“Reform must be comprehensive. Given the broken nature of the current system, piecemeal reform will not work,” said Michael Hungerford, CNY Coalition for Immigration Reform.
Speaker after speaker complained that the current system is doing more damage than good. They claim families, trying to survive financially, have become the major target of those enforcing the current system. Those families, they say, are being torn apart as one or more members are taken into custody to face either deportation or detention.
“This is not just wrong, it is inhumane. As a nation, we do not have the right to separate parents from their children. We do not have the right to separate families,” said Ruth Beltran of the League of United Latin American Citizens.
Despite claims that the focus of border patrol and immigration agents has shifted to those with criminal backgrounds, activists say there continue to be efforts to crack down on the innocent.
And the group also claims that in their zeal to hunt for those with questionable immigration status, agents have begun to cross the line into racial profiling.
“I'm sorry, but in the United States, you should be free to go to a store or a church without being surveyed by immigration and without being stopped and asked if your immigration status is current. And the reality is, I will not be stopped going into a church or a temple or a store. But the people whose skin is black and brown will be stopped and questioned,” said Barrie Gewanter of the New York Civil Liberties Union.
The steps called for by the group range from an improved system to providing visas for guest workers to provision of adequate education and social services. The coalition also demands that any final plan leave a clear path to citizenship.
“A path to mere lawful residency creates a permanent underclass that, pretty much, the entire immigration reform movement finds categorically unacceptable,” said Sam Eschenbrenner, New Yorkers for Real Immigration Reform.

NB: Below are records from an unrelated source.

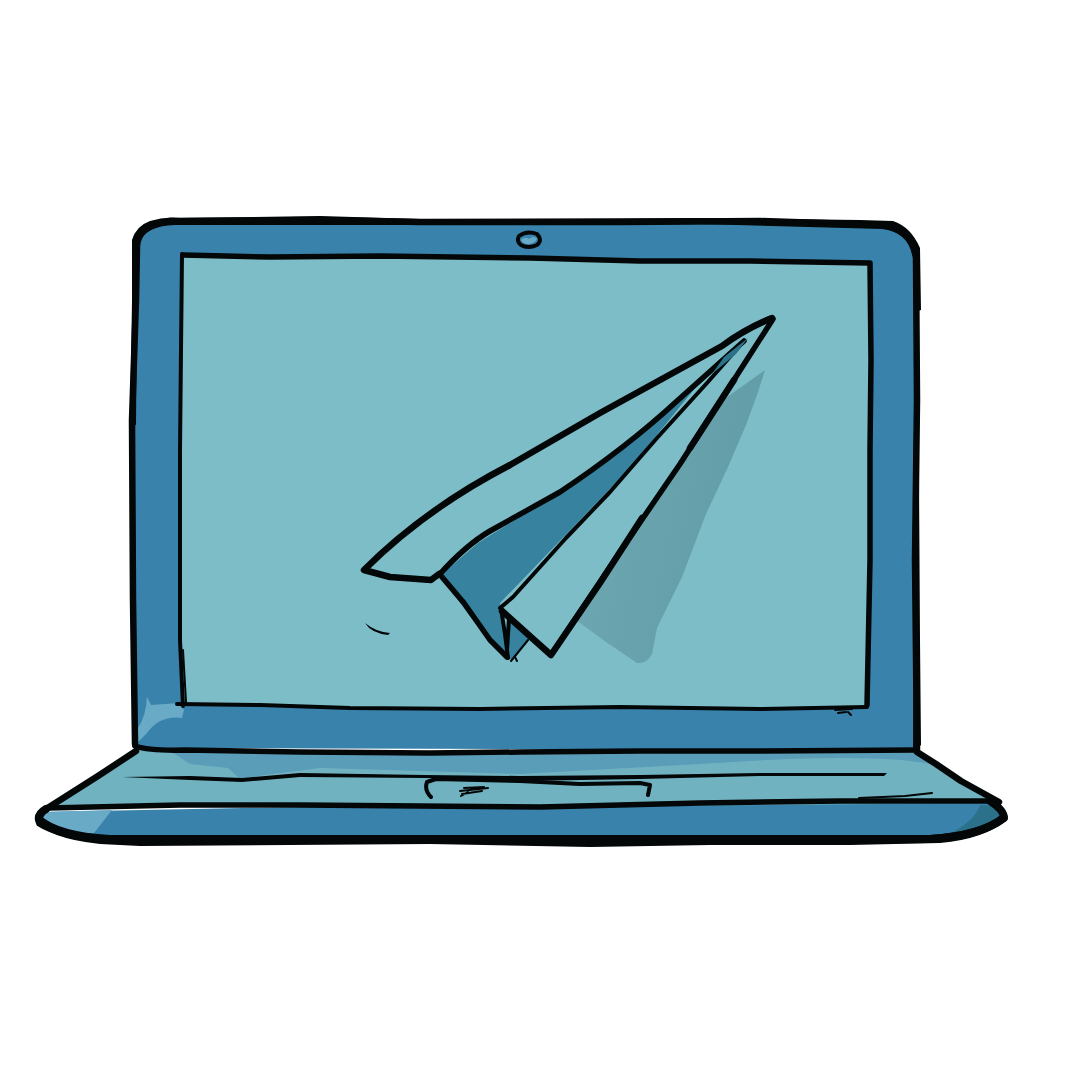
<!DOCTYPE html>
<html lang="en">
<head>
<meta charset="utf-8">
<title>Laptop with paper plane</title>
<style>
:root {
  --paper: #ffffff;
  --ink: #030708;
  --frame: #3982ab;
  --screen: #7dbdc7;
  --fold: #37829f;
  --shadow: #649fa9;
  --deck: #71b2c0;
  --deck-shade: #5a9db9;
  --glint: #69abc6;
  --tip: #2b7189;
}
html, body { margin: 0; background: var(--paper); overflow: hidden; }
svg { display: block; width: 1072px; height: 1072px; }
.frame { fill: var(--frame); }
.screen { fill: var(--screen); }
.deck { fill: var(--deck); }
.deck-shade { fill: var(--deck-shade); }
.glint { fill: var(--glint); }
.tip { fill: var(--tip); }
.fold { fill: var(--fold); }
.shadow { fill: var(--shadow); }
.ink { fill: var(--ink); }
.line { fill: none; stroke: var(--ink); stroke-linecap: round; stroke-linejoin: round; }
.w2 { stroke-width: 2; }
.w4 { stroke-width: 4; }
.w5 { stroke-width: 5.5; }
.w6 { stroke-width: 6.5; }
.w8 { stroke-width: 8; }
</style>
</head>
<body>
<svg viewBox="0 0 1072 1072" role="img" aria-label="Drawing of an open laptop with a paper plane on its screen">
  <defs>
    <linearGradient id="shadow-fade" x1="0" y1="0" x2="1" y2="0.3">
      <stop offset="0" stop-color="#6faab4"/>
      <stop offset="1" stop-color="#629ca6"/>
    </linearGradient>
  </defs>

  <g id="lid">
    <path class="frame" d="M136 748L133 420L136 245Q138 223 170 221L530 222L885 225Q914 227 916 262L917 750Z"/>
    <path class="glint" d="M147 697L151 705L179 703L184 710L182 718Q160 715 147 733L136 744L138 728Q146 716 147 697Z"/>
    <path class="line w6" d="M135 744L133 600L132 420L136 300L137 246Q138 225 170 221L320 220L420 222L620 222L760 221L885 225Q911 227 916 258L917 400L915 560L917 750"/>
    <path class="ink" d="M150 221Q165 216 180 218L320 216L420 219L700 218L860 220L893 221Q911 227 920 248L921 310L915 312L914 262Q910 232 882 229L700 224L400 225L175 225Q144 226 139 244L137 300L136 425L130 426L132 300L132 240Q136 226 150 221Z"/>
    <path class="ink" d="M916 330L919 480L920 640L921 745L913 753L914 600L913 480Z"/>
  </g>

  <g id="camera">
    <path class="line w4" d="M519 236Q527 230 537 234Q543 240 537 245Q528 249 521 245Q516 241 519 236Z"/>
    <path class="glint" d="M521 240Q525 236 529 239Q534 235 537 239Q534 244 528 244Q523 244 521 240Z"/>
  </g>

  <g id="display">
    <path class="screen" d="M181 254L270 256L530 257L700 260L870 263L868 706L700 708L350 709L182 704L180 450Z"/>
    <path class="line w4" d="M183 706L180 640L180 450L181 350L182 254"/>
    <path class="line w2" d="M186 702L183 650"/>
    <path class="line w5" d="M183 255L270 257L380 256L530 258L640 261L750 261L870 263L871 360L870 450L870 560L867 705"/>
    <path class="line w4" d="M177 704L260 705L350 708L480 709L620 707L760 709L867 707"/>
    <path class="line w2" d="M835 710L852 709M838 713L846 712M848 712L851 715"/>
  </g>

  <g id="plane-shadow">
    <path fill="url(#shadow-fade)" d="M765 370L706 412L640 518L573 618L606 642L637 663Q647 664 652 654L657 628L682 577L706 514L728 467L746 425L757 395Z"/>
  </g>

  <g id="paper-plane">
    <path class="screen" d="M364 570L470 497L600 423L735 337L773 318L738 370L662 488L549 655L500 610L440 575L431 579Z"/>
    <path class="fold" d="M441 575L478 543L560 492L660 418L745 339L700 382L630 468L500 603L502 612L508 657Q480 635 441 575Z"/>
    <path class="fold" d="M507 615L531 638L513 660L506 657Z"/>
    <path class="line w6" d="M772 318Q745 329 722 346L600 413L510 465Q425 509 364 570L390 577L431 580L439 574"/>
    <path class="line w5" d="M773 319L739 372L680 464L628 540L551 655"/>
    <path class="line w6" d="M734 380L690 448M642 518L600 583L551 655L532 638L502 611"/>
    <path class="line w5" d="M439 575Q466 545 490 531L560 492Q626 448 677 401L744 341"/>
    <path class="line w4" d="M744 341L707 383L657 438L610 492L566 538L513 597L500 608"/>
    <path class="line w5" d="M442 577L464 603L490 640L507 657"/>
    <path class="line w4" d="M501 609L505 634L508 658M509 619L507 650"/>
    <path class="line w2" d="M511 661L528 640M517 661L515 657"/>
    <path class="tip" d="M748 338L724 357L712 374L736 354Z"/>
  </g>

  <path id="screen-mark" class="ink" d="M365 623Q376 632 390 633L388 635Q371 633 365 623Z"/>

  <g id="base">
    <path class="deck" d="M136 750L300 752L520 752L750 750L917 751L958 778L996 803L900 806L600 806L300 806L50 807L96 777Z"/>
    <path class="deck-shade" d="M172 752L300 754L520 754L750 753L914 753L930 764Q870 752 700 764L520 774L320 768L265 775L240 779L228 768L190 764Z"/>
    <path class="frame" d="M40 812L300 807L640 806L1000 803L1006 818Q985 835 930 840L600 839L110 838Q50 836 39 819Z"/>
    <path class="glint" d="M44 812L112 810L94 833L72 834Q48 828 40 817Z"/>
    <path class="tip" d="M980 805L1000 806L1004 818Q985 833 945 836Q975 822 980 805Z"/>

    <path class="line w5" d="M135 746Q150 751 185 750L300 752L430 753L520 752L640 751L760 751L917 750"/>
    <path class="line w6" d="M136 751L98 776L46 809"/>
    <path class="line w6" d="M917 752L936 764L961 781L999 802"/>
    <path class="line w5" d="M48 808L180 805L300 805L420 806L540 807L700 803L840 801L996 801"/>
    <path class="line w8" d="M46 809Q36 815 40 823Q60 836 110 840L300 840L590 840L740 840L930 839Q980 836 1004 818Q1004 810 990 801"/>
    <path class="ink" d="M36 818Q44 838 100 844L140 846L430 844L590 847L710 845L850 845L940 843Q985 839 1008 819L1002 814Q980 832 930 835L700 835L110 835Q58 832 40 815Z"/>
  </g>

  <g id="hinge-and-latch">
    <path class="ink" d="M122 777L190 776L242 778L300 773L425 775L520 776L640 775L760 773L887 773L884 776L760 776L640 779L520 781L425 778L300 777L242 782L190 780Z"/>
    <path class="line w4" d="M431 797Q424 790 427 782L436 779L520 781L580 784L640 783L650 785L648 795"/>
    <path class="line w2" d="M460 791L488 788M462 794L482 791M464 788L484 787M461 796L468 792"/>
    <path class="line w2" d="M859 798L905 796L932 793"/>
  </g>
</svg>
</body>
</html>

While talks continue in Washington on a reform plan, supporters say there is cause for hope. They claim the political climate may never be better for a deal to be reached.